Blackburn Type E

From Wikipedia, the free encyclopedia
Jump to: navigation, search
Type E
Role Military monoplane
National origin United Kingdom
Manufacturer The Blackburn Aeroplane Co. Ltd, Leeds
Designer Robert Blackburn
First flight April 1912
Number built 2

The Blackburn Type E was a development of the earlier Blackburn Mercury single-engined monoplanes, but innovative it its use of steel tubing to construct the fuselage. It was built during 1912 to compete in the Military Aeroplane Trials. A single-seat version flew, but the military two-seater did not.

Design and development[edit]

The Type E was a natural development of the line that led from the Blackburn Second Monoplane through the Mercury series. The main difference was in the construction of the fuselage, designed for military and overseas use and built with an aluminium covered steel frame. It was the first British aircraft to have an all-metal fuselage, and with steel used in both wings and tail structures was referred to as an all-steel aircraft.[1]

The wings of the Type E, like those of the earlier Mercurys, were thin in cross section and rectangular in plan. The span was the same as that of the Mercury I, but they used the construction methods of the Mercury III, with twin tubular steel spars and wooden ribs, the whole fabric covered. Lateral control was by wing warping. The wing, mounted in mid position was wire braced from above via a kingpost and below from the undercarriage. The fuselage used three steel longerons, arranged so the cross section was a downward pointing triangle. The Type E used the same long triagular fixed tail surfaces as the Mercury. The fixed surfaces fabric covered over a steel frame with ash trailing edges. The tailplane carried a single wide elevator of almost semicircular shape, and the fin carried two small triangular rudders, one above and one below the fuselage. Both were wide chord and triangular in shape.[1][2]

The Type E sat high off the ground to accommodate a large propeller and almost horizontally because of a long tail skid from the fuselage to the end of the rudder post. The main undercarriage had a pair of forward-projecting skids which reached from forward of the propeller almost to the trailing edge of the wing. Each skid carried a pair of wheels on a short axle . The skids were attached to the upper fuselage longerons with a pair of near vertical struts on each side and by further bracing to the lower fuselage longeron.[1]
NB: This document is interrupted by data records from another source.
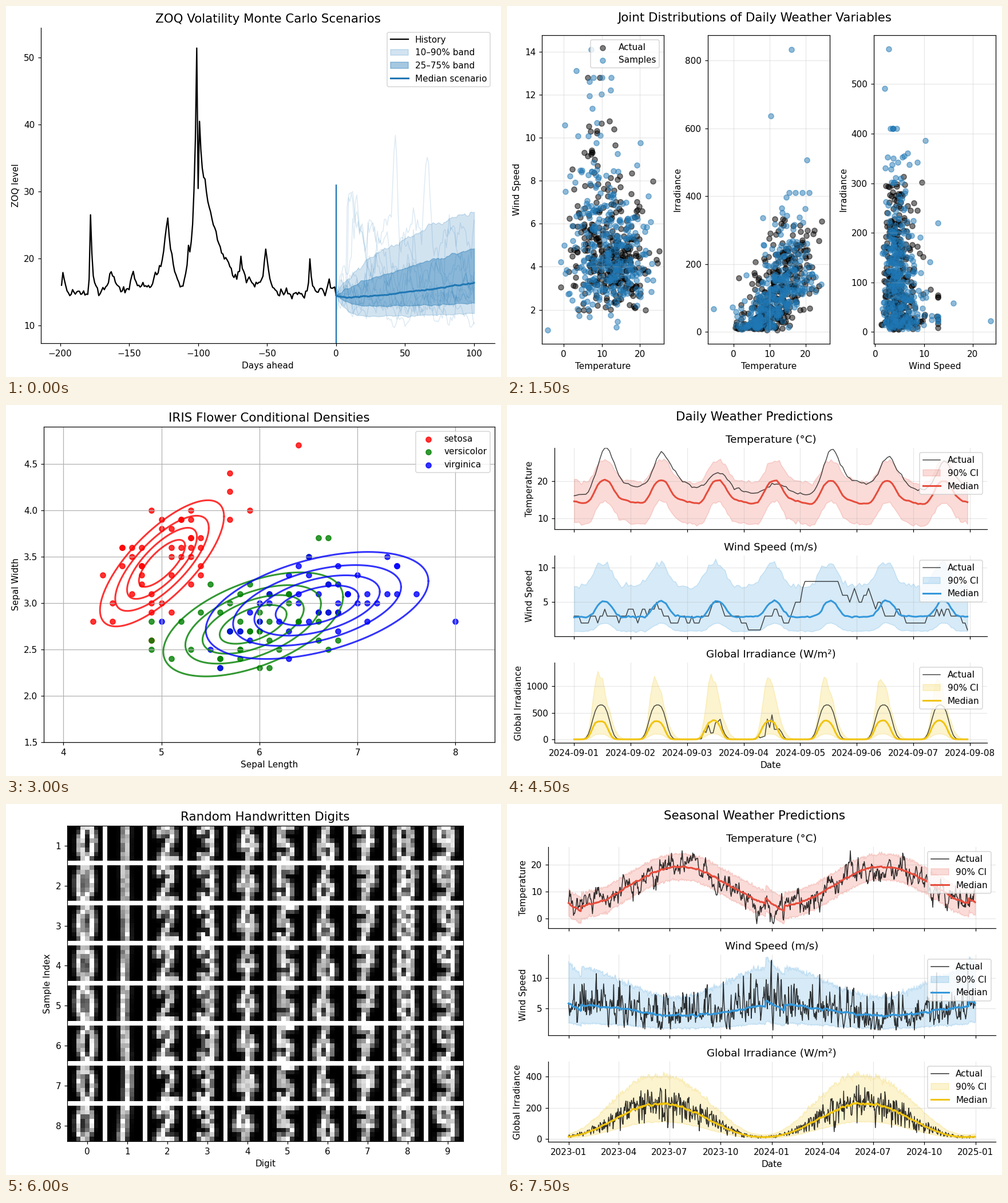
A matplotlib script that plays this animation: 865x648 px, repeating every 9 s.

```python
import numpy as np
import matplotlib.pyplot as plt
from matplotlib.animation import FuncAnimation

W, H, DPI = 865, 648, 110
BLUE = "#1f77b4"
plt.rcParams["font.family"] = "DejaVu Sans"
fig = plt.figure(figsize=((W + 0.001) / DPI, (H + 0.001) / DPI), dpi=DPI,
                 facecolor="white")
rng = np.random.default_rng(7)


def panel(box, xlim, ylim, xticks, yticks, xlabel="", ylabel="", is_open=False):
    """Axes placed by its pixel box (left, top, right, bottom)."""
    x0, y0, x1, y1 = box
    ax = fig.add_axes([x0 / W, 1 - y1 / H, (x1 - x0) / W, (y1 - y0) / H])
    ax.set(xlim=xlim, ylim=ylim, xticks=xticks, yticks=yticks,
           xlabel=xlabel, ylabel=ylabel)
    if is_open:
        ax.spines[["top", "right"]].set_visible(False)
    return ax


def heading(text):
    return fig.text(0.5, 1 - 0.1 * DPI / H, text, ha="center", va="top", fontsize=14)


def smooth_noise(n, keep, size):
    """Autocorrelated noise with standard deviation `size`, starting at zero."""
    out = np.zeros(n)
    for i in range(1, n):
        out[i] = keep * out[i - 1] + rng.normal()
    return out * size * np.sqrt(1 - keep ** 2)


def bell(x, centre, width, power=2.0):
    return np.exp(-np.abs((x - centre) / width) ** power)


def settle(t, tau):
    return 1 - np.exp(-t / tau)


# ---- volatility scenarios ----

# day, height, days to rise, days to fall
SHOCKS = [(-198, 3, 1, 2), (-178, 13, 0.7, 1.5), (-163, 3.5, 5, 4), (-147, 3, 1.5, 2),
          (-122, 11, 6, 4), (-107, 4, 1.5, 1.5), (-101, 36, 2.2, 1), (-99, 22, 0.5, 13),
          (-69, 3.5, 1.5, 2), (-51, 6, 2.5, 2.5), (-19, 5, 0.8, 1.5), (-5, 1.8, 1, 0.6)]


def history(days):
    level = 14.9 + smooth_noise(days.size, 0.6, 0.55)
    for day, height, rise, fall in SHOCKS:
        gap = days - day
        level = level + height * np.exp(-np.where(gap < 0, -gap / rise, gap / fall))
    level[-1] = 14.5
    return level


def scenario(t):
    """Mean-reverting random path with rare upward jumps."""
    log = [np.log(14.5)]
    for _ in t[1:]:
        jump = rng.exponential(0.2) if rng.random() < 0.04 else 0
        log.append(log[-1] + 0.05 * (np.log(14) - log[-1]) + rng.normal(0, 0.055) + jump)
    return 9.6 + np.abs(np.exp(log) - 9.6)


def volatility():
    ax = panel((61, 38, 854, 589), (-213.95, 114.95), (7.35, 54.44),
               range(-200, 101, 50), range(10, 51, 10),
               "Days ahead", "ZOQ level", True)
    ax.set_title("ZOQ Volatility Monte Carlo Scenarios", fontsize=14)
    days = np.arange(-199, 1)
    ax.plot(days, history(days), color="black", label="History")

    t = np.arange(101)
    s = t / 100
    q10 = 14.5 - 3.1 * settle(t, 6) + 0.4 * s ** 2 + smooth_noise(101, 0.7, 0.07)
    q25 = 14.5 - 1.7 * settle(t, 9) + 0.6 * s ** 2 + smooth_noise(101, 0.7, 0.07)
    q50 = 14.5 - 0.5 * settle(t, 5) + 2.4 * s ** 1.3 + smooth_noise(101, 0.7, 0.06)
    q75 = 14.5 + 6.9 * s ** 0.72 + smooth_noise(101, 0.7, 0.13)
    q90 = 14.5 + np.minimum(13 * s ** 0.63, 12.2) + smooth_noise(101, 0.7, 0.22)

    paths = [scenario(t) for _ in range(9)]
    paths.append(14.5 + 11 * bell(t, 36, 9) + 16 * bell(t, 43, 2) + 10 * bell(t, 58, 12)
                 + 12 * bell(t, 66, 3) + 11 * bell(t, 82, 9) + smooth_noise(101, 0.5, 1.3))
    for path in paths:
        ax.plot(t, path, color=BLUE, alpha=0.15, lw=1)
    ax.fill_between(t, q10, q90, color=BLUE, alpha=0.2, label="10–90% band")
    ax.fill_between(t, q25, q75, color=BLUE, alpha=0.4, label="25–75% band")
    ax.plot(t, q50, color=BLUE, lw=2, label="Median scenario")
    ax.axvline(0, 0, 0.5, color=BLUE)
    ax.legend(loc="upper right")
    return [ax]


# ---- joint weather scatter ----

def weather_draw(n, sampled):
    """Random days as temperature, wind and irradiance."""
    summer = (1 - np.cos(rng.uniform(0, 2 * np.pi, n))) / 2
    temp = 6.5 + 10.5 * summer + rng.normal(0, 3.2, n)
    wind = (5 - 0.7 * summer) * np.exp(rng.normal(0, 1, n) * (0.44 - 0.12 * summer))
    if sampled:
        factor = np.exp(rng.normal(-0.08, 0.42, n))
    else:
        factor = rng.uniform(0.3, 1.5, n)
    irr = (15 + 210 * summer) * factor
    return np.clip(temp, -2.5, 25), np.clip(wind, 1.2, 12.8), np.clip(irr, 5, 410)


def joint():
    temp = ("Temperature", 0, (0, 10, 20))
    wind = ("Wind Speed", 1, (0, 10, 20))
    irr = ("Irradiance", 2, range(0, 801, 100))
    specs = [(61, temp, (-5.71, 26.24), wind, (0.417, 14.76), range(2, 15, 2),
              [(7.2, 14.1), (3.3, 13.1), (6.7, 12.6), (-4.2, 1.05)]),
             (351, temp, (-7.06, 26.67), irr, (-35.5, 875), range(0, 801, 200),
              [(16, 833), (10.3, 636), (20.3, 506), (-5.4, 67)]),
             (641, wind, (-0.29, 24.7), irr, (-23.7, 598.7), range(0, 501, 100),
              [(2.8, 571), (1.9, 491), (23.6, 23), (16, 58)])]
    axes = []
    for left, (xname, i, xticks), xlim, (yname, j, _), ylim, yticks, far in specs:
        ax = panel((left, 51, left + 213, 590), xlim, ylim, xticks, yticks, xname, yname)
        actual, samples = weather_draw(330, False), weather_draw(330, True)
        fx, fy = np.transpose(far)
        ax.scatter(actual[i], actual[j], color="black", alpha=0.5, label="Actual")
        ax.scatter(np.r_[samples[i], fx], np.r_[samples[j], fy], color=BLUE,
                   alpha=0.5, label="Samples")
        ax.grid(alpha=0.3)
        axes.append(ax)
    axes[0].legend(loc="upper right")
    return axes + [heading("Joint Distributions of Daily Weather Variables")]


# ---- flower densities ----

# name, colour, means, deviations, correlation
SPECIES = [("setosa", "red", (5.006, 3.428), (0.3525, 0.379), 0.7425),
           ("versicolor", "green", (5.936, 2.77), (0.511, 0.3125), 0.526),
           ("virginica", "blue", (6.588, 2.974), (0.633, 0.3215), 0.457)]


def flowers():
    ax = panel((66, 38, 854, 589), (3.8, 8.4), (1.5, 4.9), range(4, 9),
               np.arange(1.5, 4.6, 0.5), "Sepal Length", "Sepal Width")
    ax.set_title("IRIS Flower Conditional Densities", fontsize=14)
    a = np.linspace(0, 2 * np.pi, 121)
    for name, color, (mx, my), (sx, sy), r in SPECIES:

        def place(u, v):
            return mx + sx * u, my + sy * (r * u + np.sqrt(1 - r * r) * v)

        x, y = place(*rng.normal(size=(2, 48)))
        ax.scatter(np.round(x, 1), np.round(y, 1), color=color, alpha=0.8, label=name)
        for level in (0.2, 0.4, 0.6, 0.8):
            k = np.sqrt(-2 * np.log(level))
            ax.plot(*place(k * np.cos(a), k * np.sin(a)), color=color, lw=2, alpha=0.8)
    ax.grid()
    ax.legend(loc="upper right")
    return [ax]


# ---- weather predictions ----

ROWS = [("Temperature (°C)", "Temperature", "#e74c3c", 75.5, 216.6),
        ("Wind Speed (m/s)", "Wind Speed", "#3498db", 263.4, 404),
        ("Global Irradiance (W/m²)", "Global Irradiance", "#f1c40f", 450.5, 590.4)]


def predictions(title, left, right, x, xlim, dates, limits, data, alpha):
    ticks = (dates - dates[0]).astype("timedelta64[D]").astype(int)
    axes = []
    for row, (ylim, yticks), (actual, low, mid, high) in zip(ROWS, limits, data):
        head, name, color, top, bottom = row
        ax = panel((left, top, right, bottom), xlim, ylim, ticks, yticks,
                   ylabel=name, is_open=True)
        ax.set_title(head, fontsize=12)
        ax.plot(x, actual, color="black", lw=1, alpha=alpha, label="Actual")
        ax.fill_between(x, low, high, color=color, alpha=0.2, label="90% CI")
        ax.plot(x, mid, color=color, lw=2, label="Median")
        ax.grid(alpha=0.3)
        ax.legend(loc="upper right")
        ax.tick_params(labelbottom=False)
        axes.append(ax)
    return axes + [heading(title)]


def label_dates(axes, names):
    last = axes[-2]
    last.set_xticks(last.get_xticks(), names)
    last.tick_params(labelbottom=True)
    last.set_xlabel("Date")
    return axes


def daily():
    t = np.arange(168)
    h, day = t % 24, t // 24

    def noise(size):
        return rng.normal(0, size, t.size)

    nights = [16, 18.3, 18, 16.8, 16.2, 18.8, 17]
    peaks = [27.8, 27.6, 23, 19.7, 27.4, 27, 25]
    temp = np.interp(t, 24 * np.arange(7) + 5, nights) + smooth_noise(168, 0.6, 0.35)
    for d in range(7):
        gap = t - 24 * d - 13.5
        temp = temp + (peaks[d] - nights[d]) * np.where(
            gap < 0, bell(gap, 0, 5, 2), bell(gap, 0, 6, 1.6))
    t_mid = (14.5 + 5.6 * bell(h, 12.5, 4.8, 2.6) - 0.6 * np.sin(np.pi * h / 12)
             - 0.05 * day + noise(0.08))

    w_mid = 2.9 + 2.25 * bell(h, 12.8, 4.2, 2.6) + noise(0.07)
    w_high = 7.4 + 3.3 * bell(h, 12, 5, 2.6) + noise(0.25)
    wind = 3 + 3.6 * bell(t, 112, 15, 4) + bell(h, 12, 4) + smooth_noise(168, 0.85, 1.1)

    i_mid = 350 * bell(h, 11, 4, 3) * (1 + noise(0.02))
    i_high = 1180 * np.where(h < 10, bell(h, 10, 2.8), bell(h, 10, 5.2))
    i_high = i_high * (1 + noise(0.04)) * np.where(day == 0, 1.13, 1)
    cloudy = (day == 2) | (day == 3)
    irr = 650 * bell(h, 11.4, 4.3, 2.9) * np.where(cloudy, rng.uniform(0.1, 0.75, 168), 1)

    dates = np.arange("2024-09-01", "2024-09-09", dtype="datetime64[D]")
    axes = predictions(
        "Daily Weather Predictions", 83, 839, t / 24, (-0.348, 7.306), dates,
        [((7.08, 28.77), (10, 20)), ((0.08, 11.7), (5, 10)),
         ((-70, 1443), (0, 500, 1000))],
        [(temp, t_mid - 5.7 + noise(0.25), t_mid, t_mid + 5.6 + noise(0.3)),
         (np.clip(np.round(wind), 1, 8), w_mid * 0.5 - 0.6 + noise(0.05), w_mid, w_high),
         (irr, i_mid * 0.3, i_mid, i_high)], 0.7)
    return label_dates(axes, dates)


def seasonal():
    t = np.arange(731)
    d = t % 365

    def wave(peak):
        return np.cos(2 * np.pi * (d - peak) / 365)

    def noise(size):
        return rng.normal(0, size, t.size)

    # New-year ramp: rises late in December, drops, then snaps back.
    k = (d + 11) % 365
    ramp = np.where(k < 34, 1 - k / 17, 0)

    t_mid = 12 + 7.3 * wave(200) + 2 * ramp + smooth_noise(731, 0.8, 0.2)
    temp = np.clip(t_mid + smooth_noise(731, 0.75, 2.8), -2, 25.2)
    w_mid = 4.7 + 0.85 * wave(20) + ramp + smooth_noise(731, 0.8, 0.1)
    w_high = 9.4 + 2.5 * wave(8) + 1.6 * ramp + noise(0.25)
    wind = w_mid * np.exp(smooth_noise(731, 0.45, 0.39))
    wind = np.clip(wind, 1.5, w_high * 1.06)
    light = ((1 + wave(167)) / 2) ** 1.1
    i_mid = (14 + 214 * light) * (1 + smooth_noise(731, 0.7, 0.02))
    irr = np.minimum(i_mid * rng.triangular(0.25, 1.25, 1.6, 731), 352)
    i_high = i_mid * (2 + 0.2 * wave(0)) * (1 + noise(0.025))

    dates = np.arange("2023-01", "2025-02", 3, dtype="datetime64[M]")
    axes = predictions(
        "Seasonal Weather Predictions", 72, 853.5, t, (-36.5, 766.5),
        dates.astype("datetime64[D]"),
        [((-3.6, 26.5), (0, 10, 20)), ((0.65, 13.8), (5, 10)),
         ((-18, 495), (0, 200, 400))],
        [(temp, t_mid - 4.7 + noise(0.25), t_mid, t_mid + 4.9 + noise(0.3)),
         (wind, w_mid * 0.47 + noise(0.08), w_mid, w_high),
         (irr, i_mid * 0.5, i_mid, i_high)], 0.8)
    return label_dates(axes, dates)


# ---- handwritten digits ----

def arc(cy, ry, start, stop):
    a = np.radians(np.linspace(start, stop, 60))
    return np.c_[3.55 + 1.4 * np.cos(a), cy + ry * np.sin(a)]


def line(*pts):
    p = np.array(pts, float)
    k = np.linspace(0, len(p) - 1, 60)
    return np.c_[[np.interp(k, range(len(p)), col) for col in p.T]].T


def upper(start=0, stop=360):
    return arc(1.7, 1.7, start, stop)


def lower(start=0, stop=360):
    return arc(5.2, 1.8, start, stop)


STROKES = [
    [arc(3.5, 3.5, 0, 360)],
    [line((3.5, 0), (3.5, 7))],
    [upper(190, 390), line((4.8, 2.5), (2.3, 7), (5.3, 7))],
    [upper(200, 450), lower(270, 510)],
    [line((3.6, 0), (2.2, 4.3), (5.2, 4.3)), line((4.6, 2.5), (3.8, 7))],
    [line((5.2, 0), (2.7, 0), (2.5, 3.4)), lower(230, 500)],
    [line((3.6, 0), (2.2, 5)), lower()],
    [line((2.2, 0.3), (5, 0.3), (3, 7)), line((2.4, 3.6), (5, 3.4))],
    [upper(), lower()],
    [upper(), line((4.9, 1.7), (4.8, 5.5), (3.8, 7), (2.4, 6.8))]]


def draw_digit(strokes):
    yy, xx = np.mgrid[0:8, 0:8]
    x, y = np.concatenate(strokes).T
    x = x + rng.normal(0, 0.2) + rng.normal(0, 0.06) * (3.5 - y)
    y = y + rng.normal(0, 0.15) * np.sin(x)
    gap = np.hypot(xx[..., None] - x, yy[..., None] - y).min(axis=2)
    ink = 1.15 * bell(gap, 0, rng.uniform(0.75, 1)) * rng.uniform(0.65, 1.05, (8, 8))
    return np.clip(ink, 0, 1)


def digits():
    sheet = np.ones((71, 89))
    for r in range(8):
        for c in range(10):
            sheet[r * 9:r * 9 + 8, c * 9:c * 9 + 8] = draw_digit(STROKES[c])
    ax = panel((107, 38, 799, 589), (-0.5, 88.5), (70.5, -0.5), [], [])
    ax.imshow(sheet, cmap="gray", vmin=0, vmax=1, aspect="auto", interpolation="nearest")
    ax.set_xticks(np.arange(10) * 9 + 4, range(10))
    ax.set_yticks(np.arange(8) * 9 + 4, range(1, 9))
    ax.set(xlabel="Digit", ylabel="Sample Index")
    ax.set_title("Random Handwritten Digits", fontsize=14)
    return [ax]


scenes = [make() for make in (volatility, joint, flowers, daily, digits, seasonal)]


def show(frame):
    for i, parts in enumerate(scenes):
        for part in parts:
            part.set_visible(i == frame)
    return []


anim = FuncAnimation(fig, show, frames=len(scenes), init_func=lambda: show(0),
                     interval=1500, repeat=True, repeat_delay=0, blit=False)
plt.show()
```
Two rather different versions of the "all-metal" Type E were built. The first was a single-seater made for a private buyer (Lt. W. Lawrence) for use in India. It was powered by a 60 hp (45 kW) four-cylinder water-cooled inline Green engine. It first flew in April 1912. Painted grey, it acquired the name L' Oiseau Gris and was entered for the round-London Aerial Derby of June 1912, but scratched as unready. It seems that engine cooling problems caused Lawrence to abandon the aircraft.[1][2]

Perhaps because of these engine problems, the second Type E, intended for the Larkhill military trials taking place later in the year used a 70 hp (52 kW) aircooled V-8 Renault engine. As required by the War Office, it was a tandem two-seater; the pilot's seat, with its Blackburn-style triple control wheel was at the trailing edge and there was a second cockpit at mid-chord, immediately behind the kingpost. On the "military machine", as it was sometimes known, there was a curved fuselage decking that extended back to the fin root as well as an additional streamlined fuel tank mounted under the fuselage at about mid-chord. This was intended to increase endurance from four to five hours; the specification called for 4.5 hours. Apart from these changes the military machine was very like the first Type E, but when tested in June 1912 it was overweight, failed to fly and was withdrawn from the Larkhill trials. Despite this failure, it attracted crowds when displayed on a Leeds school playing field late in 1912.[1][2]

Specifications (military)[edit]

Data from Jackson 1968, pp. 75

General characteristics

  • Crew: 2
  • Length: 31 ft 2 in (9.50 m)
  • Wingspan: 38 ft 4 in (11.68 m)
  • Wing area: 290 sq ft (27 m2)
  • Gross weight: 950 lb (431 kg)
  • Powerplant: 1 × Renault air-cooled V-8 piston, 70 hp (52 kW)

Performance

  • Maximum speed: 80 mph (129 km/h; 70 kn) estimated
  • Endurance: 5 hrs estimated

Notes[edit]

  1. ^ a b c d e Jackson 1968, pp. 72–5
  2. ^ a b c Goodall & Tagg 2001, pp. 47

References[edit]

  • Goodall, Michael H.; Tagg, Albert E. (2001). British Aircraft before the Great War. Atglen, PA, USA: Schiffer Publishing Ltd. ISBN 0-7643-1207-3. 
  • Jackson, A.J. (1968). Blackburn Aircraft since 1909. London: Putnam Publishing. ISBN 0-370-00053-6.